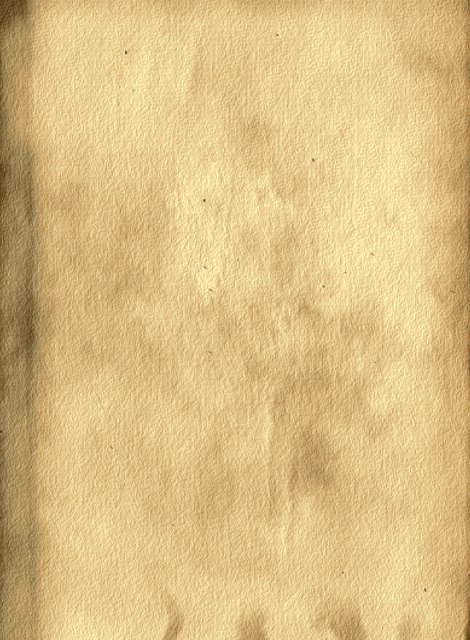
This texture is drawn by a Shadertoy shader. Its source:

```glsl
// Aged blank paper: a shade value is summed from folds, stains, worn edges,
// creases and pale scuffs, then mapped through a ramp from cream to brown.
// Fine embossed fibres, specks and scratches are laid on top.
const vec3 CREAM = vec3(0.935, 0.845, 0.61);
const vec3 SAND  = vec3(0.90, 0.78, 0.55);
const vec3 TAN   = vec3(0.84, 0.71, 0.48);
const vec3 BROWN = vec3(0.75, 0.61, 0.39);
const vec3 OLIVE = vec3(0.63, 0.54, 0.35);
const vec3 UMBER = vec3(0.48, 0.38, 0.21);
const vec3 INK   = vec3(0.27, 0.17, 0.07);
const float BASE_SHADE   = 0.07;
const float STAIN_DEPTH  = 1.10;
const float MOTTLE_DEPTH = 0.40;
const float FOLD_DEPTH   = 0.34;
const float GRAIN_DEPTH  = 0.24;
const float WRINKLE_DEPTH = 0.50;
const float GUTTER_DEPTH = 0.56;
const float EDGE_DEPTH   = 0.78;
const float CREASE_DEPTH = 0.38;
const float SCUFF_DEPTH  = 0.36;
const int CREASES = 10;
const int SCUFFS = 7;
const int SCRATCHES = 12;
const int MARKS = 38;

float hash(vec2 p) { return fract(sin(dot(p, vec2(127.1, 311.7))) * 43758.5453); }
vec2 hash2(float n) { return vec2(hash(vec2(n, 1.7)), hash(vec2(n, 8.3))); }
vec2 rotate(vec2 p, float a) { return mat2(cos(a), -sin(a), sin(a), cos(a)) * p; }
float bell(float x) { return exp(-x * x); }

float noise(vec2 p) {
    vec2 i = floor(p), f = fract(p);
    f = f * f * (3.0 - 2.0 * f);
    return mix(mix(hash(i), hash(i + vec2(1, 0)), f.x),
               mix(hash(i + vec2(0, 1)), hash(i + vec2(1, 1)), f.x), f.y);
}

float fbm(vec2 p) {
    float sum = 0.0, amp = 0.46;
    for (int i = 0; i < 5; i++) {
        sum += amp * noise(p);
        p = mat2(1.6, 1.2, -1.2, 1.6) * p + 7.3;
        amp *= 0.56;
    }
    return sum;
}

// Fibre height, stretched along the vertical
float fibre(vec2 p) {
    return 0.6 * noise(p * vec2(530.0, 350.0)) + 0.4 * noise(p * vec2(310.0, 170.0))
         + 0.2 * noise(p * vec2(130.0, 90.0));
}

vec3 paperRamp(float s) {
    float t = clamp(s, 0.0, 1.1) * 5.0;
    vec3 c = mix(CREAM, SAND, clamp(t, 0.0, 1.0));
    c = mix(c, TAN, clamp(t - 1.0, 0.0, 1.0));
    c = mix(c, BROWN, clamp(t - 2.0, 0.0, 1.0));
    c = mix(c, OLIVE, clamp(t - 3.0, 0.0, 1.0));
    c = mix(c, UMBER, clamp(t - 4.0, 0.0, 1.5));
    return c + 0.2 * clamp(-s, 0.0, 0.2);
}

// Gutter on the left, burnt right side, blotched foot and dim head
float edgeShade(vec2 uv) {
    float wobble = fbm(vec2(uv.x * 4.0, uv.y * 5.0)) - 0.5;
    float x = uv.x + 0.05 * wobble;
    float reach = mix(0.18, 0.13, smoothstep(0.1, 0.6, uv.y));
    float s = GUTTER_DEPTH * (1.0 - smoothstep(0.03, reach, x));
    s += 0.15 * bell((x - 0.06) / 0.012) + 0.32 * exp(-uv.x * 50.0);
    float burn = 0.4 + 0.7 * bell((uv.y - 0.65) / 0.2);
    s += EDGE_DEPTH * burn * pow(smoothstep(0.82, 1.0, uv.x + 0.12 * wobble), 2.0);
    s += 0.25 * smoothstep(0.985, 1.0, uv.x);
    float blotch = smoothstep(0.0, 1.0, sin(uv.x * 37.0 - 11.0 + 12.0 * wobble));
    s += 0.5 * blotch * (1.0 - smoothstep(0.0, 0.09, uv.y)) * smoothstep(0.25, 0.35, uv.x);
    return s + 0.3 * smoothstep(0.96, 1.0, uv.y) * noise(uv * 7.0 + 4.0);
}

// Near-vertical ridges, lit on the left and shaded on the right
float creaseShade(vec2 p) {
    float s = 0.0;
    for (int i = 0; i < CREASES; i++) {
        vec2 r = hash2(float(i) + 20.0), k = hash2(float(i) + 50.0);
        vec2 q = rotate(p - vec2(0.16 + 0.5 * r.x, 0.1 + 0.8 * r.y), 0.5 * (k.x - 0.5));
        float bend = 0.018 * (fbm(vec2(q.y * 16.0, r.x * 40.0)) - 0.5);
        float d = (q.x + bend) / mix(0.002, 0.013, k.y * k.y);
        s += d * bell(d) * bell(q.y / mix(0.04, 0.11, r.x));
    }
    return CREASE_DEPTH * s;
}

// Pale rubbed patches broken into short streaks
float scuffMask(vec2 p) {
    float m = 0.0;
    for (int i = 0; i < SCUFFS; i++) {
        vec2 r = hash2(float(i) + 80.0);
        m = max(m, bell(length((p - vec2(0.28 + 0.4 * r.x, 0.48 + 0.3 * r.y)) / vec2(0.024, 0.04))));
    }
    return m * smoothstep(0.44, 0.6, fbm(rotate(p, 0.2) * vec2(150.0, 50.0)));
}

void mainImage(out vec4 fragColor, in vec2 fragCoord) {
    vec2 uv = fragCoord / iResolution.xy, p = fragCoord / iResolution.y;
    float px = 1.0 / iResolution.y;
    // Stains and wrinkles, deeper to the right of the middle
    float centre = bell(length((uv - vec2(0.64, 0.54)) * vec2(2.4, 3.0)));
    float stain = fbm(p * vec2(6.5, 5.0) + 1.3 * fbm(p * 5.0)) - 0.48;
    float shade = BASE_SHADE + STAIN_DEPTH * stain * (0.75 + 0.5 * centre) + 0.13 * centre;
    shade += MOTTLE_DEPTH * (0.4 + centre) * (fbm(p * vec2(34.0, 25.0)) - 0.49);
    vec2 w = rotate(p, 0.15) * vec2(70.0, 30.0);
    shade += WRINKLE_DEPTH * (0.2 + centre) * (fbm(w) - fbm(w + vec2(0.3, -0.1)));
    shade += FOLD_DEPTH * (noise(p * vec2(11.0, 1.8) + 5.0) - 0.5);
    shade += edgeShade(uv) + creaseShade(p) - SCUFF_DEPTH * scuffMask(p);
    vec3 col = paperRamp(shade);
    col *= mix(vec3(1.0), vec3(0.99, 0.95, 0.90), smoothstep(0.88, 1.0, uv.x));
    col += GRAIN_DEPTH * vec3(0.8, 1.0, 1.1) * (fibre(p + vec2(0.0019, -0.0009)) - fibre(p));
    // Faint broken scratches first, then dark specks
    for (int i = 0; i < MARKS; i++) {
        vec2 r = hash2(float(i) + 200.0), k = hash2(float(i) + 260.0);
        bool scratch = i < SCRATCHES;
        vec2 q = rotate(p - r * vec2(0.72, 1.0), 3.0 * k.x);
        float len = scratch ? 0.005 + 0.014 * k.y : 0.003 * k.x * k.x;
        float wid = scratch ? 0.0004 : 0.0006 + 0.0012 * k.y * k.y;
        float d = length(vec2(max(abs(q.x) - len, 0.0), q.y)) - wid;
        float ink = (1.0 - smoothstep(-px, px, d)) * mix(0.3, 0.9, k.y);
        col = mix(col, scratch ? UMBER : INK, scratch ? ink * noise(p * 220.0) : ink);
    }
    fragColor = vec4(clamp(col, 0.0, 1.0), 1.0);
}
```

——————————

## YOUR OBJECTIVE
When a line of the material holds the string "bell", copy that line.

## REPLY TO THE TASK
float bell(float x) { return exp(-x * x); }
    s += 0.15 * bell((x - 0.06) / 0.012) + 0.32 * exp(-uv.x * 50.0);
    float burn = 0.4 + 0.7 * bell((uv.y - 0.65) / 0.2);
        s += d * bell(d) * bell(q.y / mix(0.04, 0.11, r.x));
        m = max(m, bell(length((p - vec2(0.28 + 0.4 * r.x, 0.48 + 0.3 * r.y)) / vec2(0.024, 0.04))));
    float centre = bell(length((uv - vec2(0.64, 0.54)) * vec2(2.4, 3.0)));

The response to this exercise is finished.